• _Problem description_
From the listing below, return every line with the string "arrowHead" in it.

• _Records for this exercise_

---*---

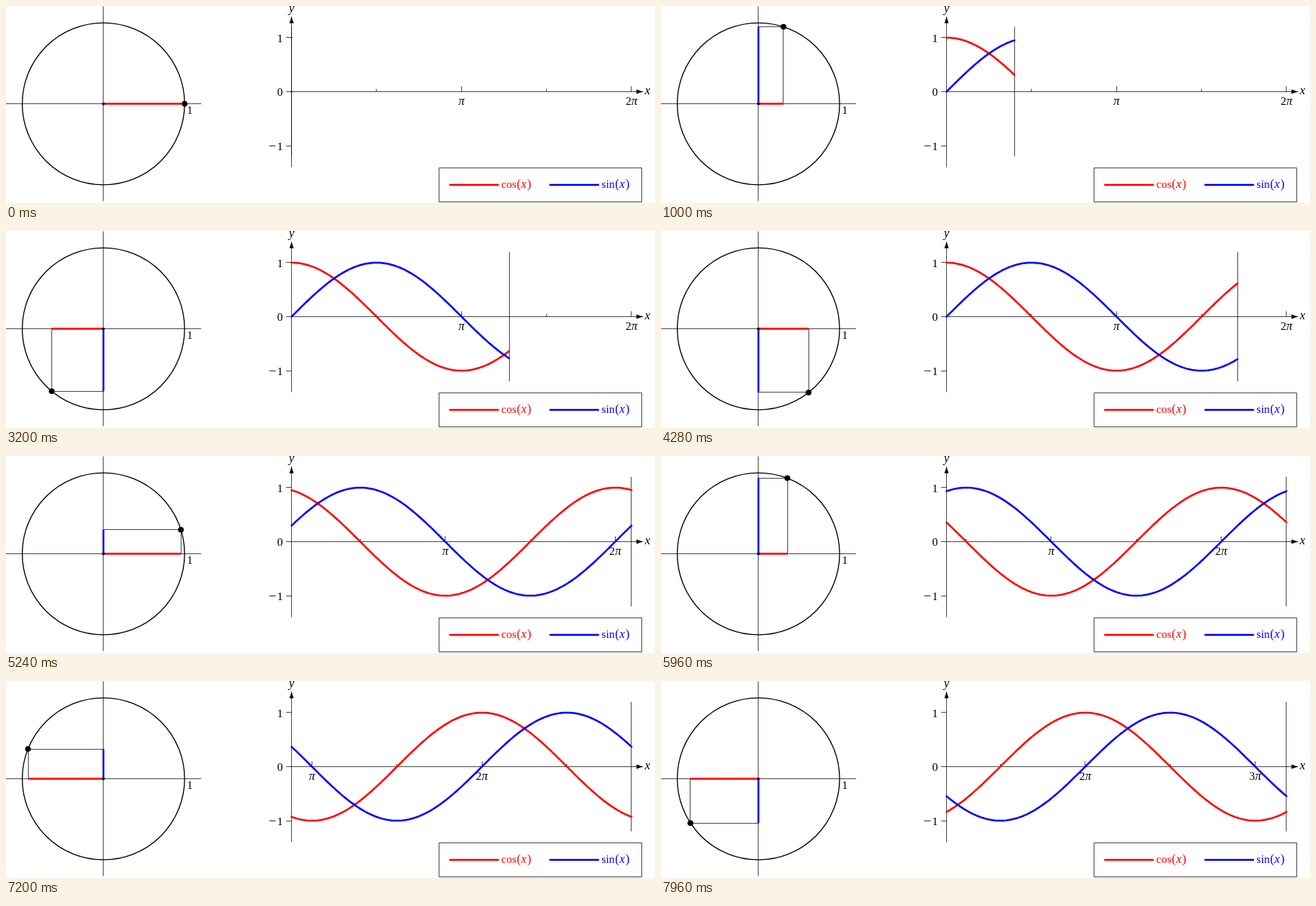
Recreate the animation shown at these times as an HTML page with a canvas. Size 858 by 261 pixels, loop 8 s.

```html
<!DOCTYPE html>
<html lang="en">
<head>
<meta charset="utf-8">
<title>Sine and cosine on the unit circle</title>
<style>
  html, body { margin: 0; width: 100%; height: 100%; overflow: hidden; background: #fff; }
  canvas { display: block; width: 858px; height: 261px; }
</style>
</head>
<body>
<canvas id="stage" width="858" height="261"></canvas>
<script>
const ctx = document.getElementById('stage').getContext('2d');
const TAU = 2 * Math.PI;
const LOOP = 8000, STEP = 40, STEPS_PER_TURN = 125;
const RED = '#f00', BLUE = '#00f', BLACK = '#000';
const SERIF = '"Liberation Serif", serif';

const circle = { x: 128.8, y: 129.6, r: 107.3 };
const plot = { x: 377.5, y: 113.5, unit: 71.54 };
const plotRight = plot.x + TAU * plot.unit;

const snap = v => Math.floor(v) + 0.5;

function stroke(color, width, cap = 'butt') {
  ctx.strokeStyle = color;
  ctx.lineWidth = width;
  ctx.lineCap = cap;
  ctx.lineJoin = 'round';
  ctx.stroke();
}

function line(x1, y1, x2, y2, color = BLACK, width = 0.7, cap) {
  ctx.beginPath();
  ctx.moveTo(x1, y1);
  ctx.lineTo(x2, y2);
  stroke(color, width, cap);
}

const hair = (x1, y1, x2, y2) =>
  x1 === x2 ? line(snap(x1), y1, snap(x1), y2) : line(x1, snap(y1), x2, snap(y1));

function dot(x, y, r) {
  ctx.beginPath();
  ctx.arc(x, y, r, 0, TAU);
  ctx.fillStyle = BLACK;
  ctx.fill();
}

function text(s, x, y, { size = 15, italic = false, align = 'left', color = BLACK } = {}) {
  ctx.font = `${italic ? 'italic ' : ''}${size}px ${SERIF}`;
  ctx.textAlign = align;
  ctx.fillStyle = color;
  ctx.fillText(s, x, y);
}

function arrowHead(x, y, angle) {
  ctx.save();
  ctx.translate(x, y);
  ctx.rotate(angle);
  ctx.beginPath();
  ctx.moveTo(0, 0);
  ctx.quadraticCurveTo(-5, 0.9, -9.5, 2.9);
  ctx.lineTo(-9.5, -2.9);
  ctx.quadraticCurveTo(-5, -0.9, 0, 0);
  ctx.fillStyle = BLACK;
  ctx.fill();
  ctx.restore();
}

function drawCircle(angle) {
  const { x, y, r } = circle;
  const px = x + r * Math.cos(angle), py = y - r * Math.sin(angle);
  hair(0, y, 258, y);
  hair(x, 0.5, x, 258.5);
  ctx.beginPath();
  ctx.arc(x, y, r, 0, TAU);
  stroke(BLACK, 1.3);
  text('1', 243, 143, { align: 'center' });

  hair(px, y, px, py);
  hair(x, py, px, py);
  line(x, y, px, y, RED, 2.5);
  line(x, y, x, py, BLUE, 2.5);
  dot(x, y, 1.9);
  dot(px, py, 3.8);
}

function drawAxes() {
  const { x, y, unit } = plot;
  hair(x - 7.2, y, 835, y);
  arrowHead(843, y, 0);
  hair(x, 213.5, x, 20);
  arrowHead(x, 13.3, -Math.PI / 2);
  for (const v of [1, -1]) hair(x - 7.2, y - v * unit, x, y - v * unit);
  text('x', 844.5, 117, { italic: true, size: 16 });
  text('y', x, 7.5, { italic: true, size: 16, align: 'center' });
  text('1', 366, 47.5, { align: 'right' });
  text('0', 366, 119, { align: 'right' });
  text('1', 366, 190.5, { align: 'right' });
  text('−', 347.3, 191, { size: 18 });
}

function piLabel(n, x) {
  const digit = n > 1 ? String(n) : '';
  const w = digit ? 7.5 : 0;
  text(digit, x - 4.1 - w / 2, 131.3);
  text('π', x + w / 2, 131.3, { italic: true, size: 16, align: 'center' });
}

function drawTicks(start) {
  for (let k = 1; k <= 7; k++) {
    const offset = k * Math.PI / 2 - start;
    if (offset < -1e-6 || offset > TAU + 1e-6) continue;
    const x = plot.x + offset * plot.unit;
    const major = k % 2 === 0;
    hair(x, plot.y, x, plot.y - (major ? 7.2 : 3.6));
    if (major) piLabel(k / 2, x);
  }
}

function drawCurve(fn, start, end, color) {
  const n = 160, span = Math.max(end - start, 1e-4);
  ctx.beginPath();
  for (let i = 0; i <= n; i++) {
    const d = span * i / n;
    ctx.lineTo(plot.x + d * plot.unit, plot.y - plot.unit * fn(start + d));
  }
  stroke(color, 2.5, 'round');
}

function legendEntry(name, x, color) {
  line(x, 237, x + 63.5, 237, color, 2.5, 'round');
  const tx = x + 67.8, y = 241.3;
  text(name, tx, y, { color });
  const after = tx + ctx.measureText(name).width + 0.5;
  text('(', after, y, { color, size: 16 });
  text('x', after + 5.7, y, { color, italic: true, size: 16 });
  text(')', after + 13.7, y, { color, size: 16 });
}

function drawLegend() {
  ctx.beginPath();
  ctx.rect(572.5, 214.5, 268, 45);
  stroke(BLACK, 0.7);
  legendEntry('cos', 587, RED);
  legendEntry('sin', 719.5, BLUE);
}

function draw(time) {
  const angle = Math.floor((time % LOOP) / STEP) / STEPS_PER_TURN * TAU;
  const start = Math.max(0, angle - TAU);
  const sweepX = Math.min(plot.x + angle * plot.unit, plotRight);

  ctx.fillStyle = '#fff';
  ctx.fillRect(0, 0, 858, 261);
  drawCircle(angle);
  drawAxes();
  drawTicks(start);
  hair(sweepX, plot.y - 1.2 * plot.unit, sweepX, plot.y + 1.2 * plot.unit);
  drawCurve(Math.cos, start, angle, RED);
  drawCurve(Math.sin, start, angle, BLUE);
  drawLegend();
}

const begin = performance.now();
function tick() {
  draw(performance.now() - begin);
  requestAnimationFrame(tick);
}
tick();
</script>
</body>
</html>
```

---*---

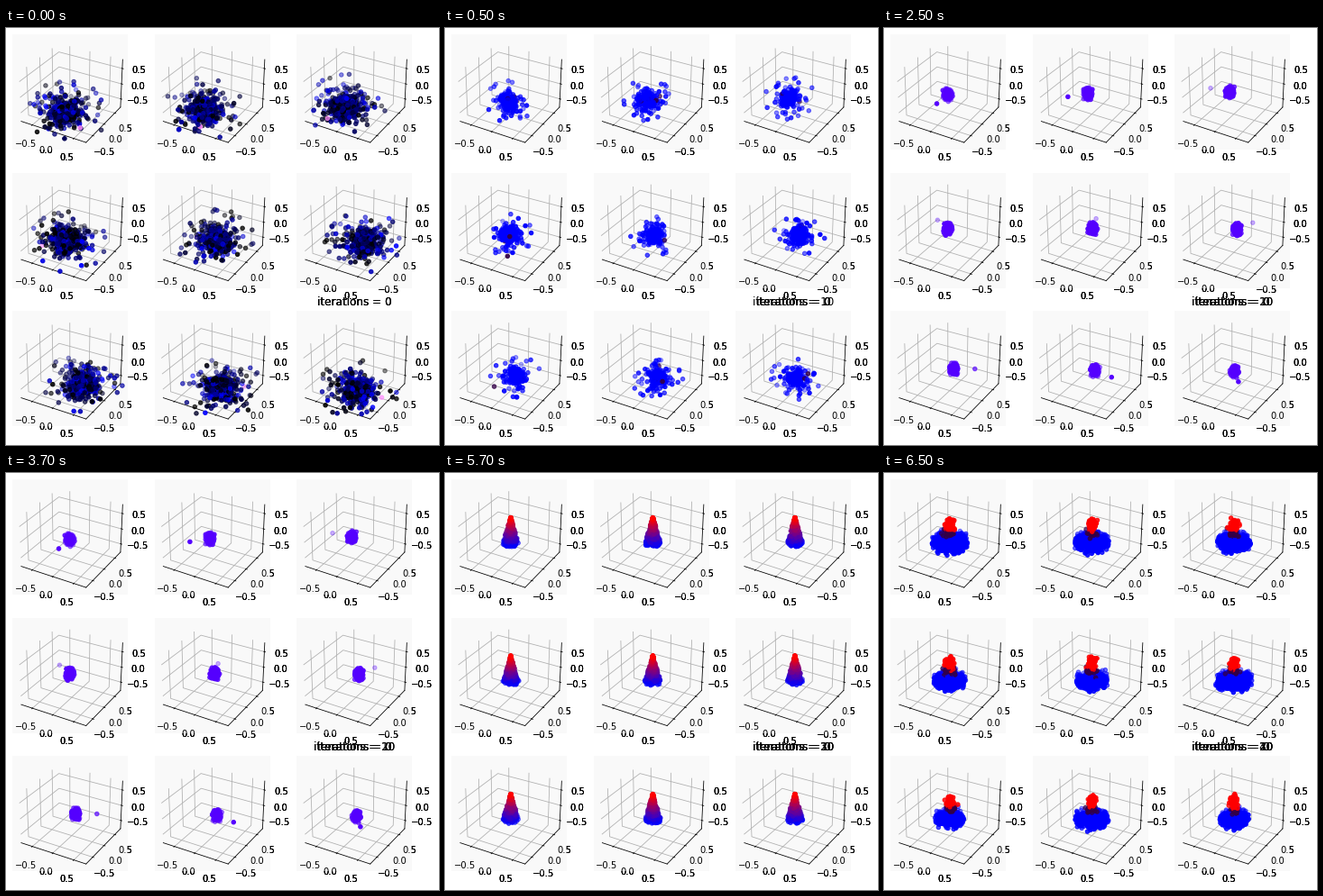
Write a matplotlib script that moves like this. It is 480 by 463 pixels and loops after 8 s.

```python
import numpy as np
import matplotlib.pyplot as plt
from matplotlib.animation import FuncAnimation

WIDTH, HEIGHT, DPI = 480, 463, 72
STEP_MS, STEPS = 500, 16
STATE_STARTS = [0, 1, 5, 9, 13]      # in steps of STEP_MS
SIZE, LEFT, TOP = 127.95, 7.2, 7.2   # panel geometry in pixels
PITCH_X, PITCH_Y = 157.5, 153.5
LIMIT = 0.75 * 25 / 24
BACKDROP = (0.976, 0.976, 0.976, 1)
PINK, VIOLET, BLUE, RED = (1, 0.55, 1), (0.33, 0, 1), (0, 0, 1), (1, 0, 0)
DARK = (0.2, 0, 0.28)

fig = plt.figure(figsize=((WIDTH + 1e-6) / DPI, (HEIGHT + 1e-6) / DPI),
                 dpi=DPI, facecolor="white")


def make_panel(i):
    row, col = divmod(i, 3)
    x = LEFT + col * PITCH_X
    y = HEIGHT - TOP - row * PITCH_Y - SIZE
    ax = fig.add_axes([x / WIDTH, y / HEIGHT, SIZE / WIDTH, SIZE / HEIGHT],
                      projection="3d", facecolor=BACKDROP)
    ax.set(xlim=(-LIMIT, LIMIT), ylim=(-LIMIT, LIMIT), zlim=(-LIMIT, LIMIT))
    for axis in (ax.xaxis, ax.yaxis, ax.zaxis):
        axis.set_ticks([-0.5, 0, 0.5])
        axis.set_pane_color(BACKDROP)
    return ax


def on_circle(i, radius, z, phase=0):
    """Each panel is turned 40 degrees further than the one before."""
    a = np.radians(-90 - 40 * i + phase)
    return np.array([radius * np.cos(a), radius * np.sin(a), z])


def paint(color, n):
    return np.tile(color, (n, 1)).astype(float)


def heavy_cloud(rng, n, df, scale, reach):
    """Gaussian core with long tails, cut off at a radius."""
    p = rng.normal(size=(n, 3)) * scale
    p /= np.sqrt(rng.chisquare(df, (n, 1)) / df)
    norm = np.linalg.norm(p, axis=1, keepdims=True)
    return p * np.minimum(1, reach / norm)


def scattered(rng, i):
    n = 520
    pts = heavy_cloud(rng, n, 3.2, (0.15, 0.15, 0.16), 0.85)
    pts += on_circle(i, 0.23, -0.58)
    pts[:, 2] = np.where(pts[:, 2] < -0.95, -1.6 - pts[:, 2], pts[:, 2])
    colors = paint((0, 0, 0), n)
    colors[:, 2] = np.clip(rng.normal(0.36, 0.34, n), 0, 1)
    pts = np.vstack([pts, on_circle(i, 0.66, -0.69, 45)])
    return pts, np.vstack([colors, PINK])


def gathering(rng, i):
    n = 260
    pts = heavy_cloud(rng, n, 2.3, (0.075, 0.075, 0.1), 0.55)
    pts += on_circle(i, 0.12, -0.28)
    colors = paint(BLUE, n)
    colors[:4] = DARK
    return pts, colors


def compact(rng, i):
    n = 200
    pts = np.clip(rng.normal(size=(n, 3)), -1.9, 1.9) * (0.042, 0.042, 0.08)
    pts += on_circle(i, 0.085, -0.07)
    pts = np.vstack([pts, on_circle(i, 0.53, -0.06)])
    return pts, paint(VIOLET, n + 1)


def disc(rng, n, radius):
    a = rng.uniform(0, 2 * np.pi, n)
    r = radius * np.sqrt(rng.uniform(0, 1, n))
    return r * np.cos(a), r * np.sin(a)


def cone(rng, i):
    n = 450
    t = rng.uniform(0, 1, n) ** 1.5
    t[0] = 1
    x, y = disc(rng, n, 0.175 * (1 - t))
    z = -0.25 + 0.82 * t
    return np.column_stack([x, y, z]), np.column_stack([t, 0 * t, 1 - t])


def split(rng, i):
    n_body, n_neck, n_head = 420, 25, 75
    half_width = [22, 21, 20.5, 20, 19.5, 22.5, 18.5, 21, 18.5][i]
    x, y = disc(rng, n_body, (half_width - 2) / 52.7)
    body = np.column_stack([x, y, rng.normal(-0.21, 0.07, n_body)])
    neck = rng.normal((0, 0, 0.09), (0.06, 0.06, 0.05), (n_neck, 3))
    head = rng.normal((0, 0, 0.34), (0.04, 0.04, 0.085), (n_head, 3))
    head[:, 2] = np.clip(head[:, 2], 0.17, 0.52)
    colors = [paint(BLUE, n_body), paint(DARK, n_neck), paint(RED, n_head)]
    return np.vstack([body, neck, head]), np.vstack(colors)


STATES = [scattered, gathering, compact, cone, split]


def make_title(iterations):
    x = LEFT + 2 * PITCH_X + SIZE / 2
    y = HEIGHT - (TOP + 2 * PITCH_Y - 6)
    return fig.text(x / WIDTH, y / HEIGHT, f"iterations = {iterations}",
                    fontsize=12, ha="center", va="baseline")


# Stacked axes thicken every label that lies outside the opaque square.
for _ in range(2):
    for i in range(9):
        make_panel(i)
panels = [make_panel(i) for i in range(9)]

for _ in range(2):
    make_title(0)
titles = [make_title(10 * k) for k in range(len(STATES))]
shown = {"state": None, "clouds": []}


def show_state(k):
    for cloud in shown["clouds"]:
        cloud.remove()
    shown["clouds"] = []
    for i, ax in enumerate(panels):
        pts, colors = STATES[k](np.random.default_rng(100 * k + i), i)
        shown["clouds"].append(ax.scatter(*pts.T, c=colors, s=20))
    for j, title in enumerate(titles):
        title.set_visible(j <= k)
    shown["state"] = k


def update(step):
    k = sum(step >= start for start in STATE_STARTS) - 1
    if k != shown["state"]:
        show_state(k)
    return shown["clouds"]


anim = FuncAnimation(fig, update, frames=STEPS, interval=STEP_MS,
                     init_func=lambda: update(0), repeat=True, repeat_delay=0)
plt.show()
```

---*---

• _Solution_
function arrowHead(x, y, angle) {
  arrowHead(843, y, 0);
  arrowHead(x, 13.3, -Math.PI / 2);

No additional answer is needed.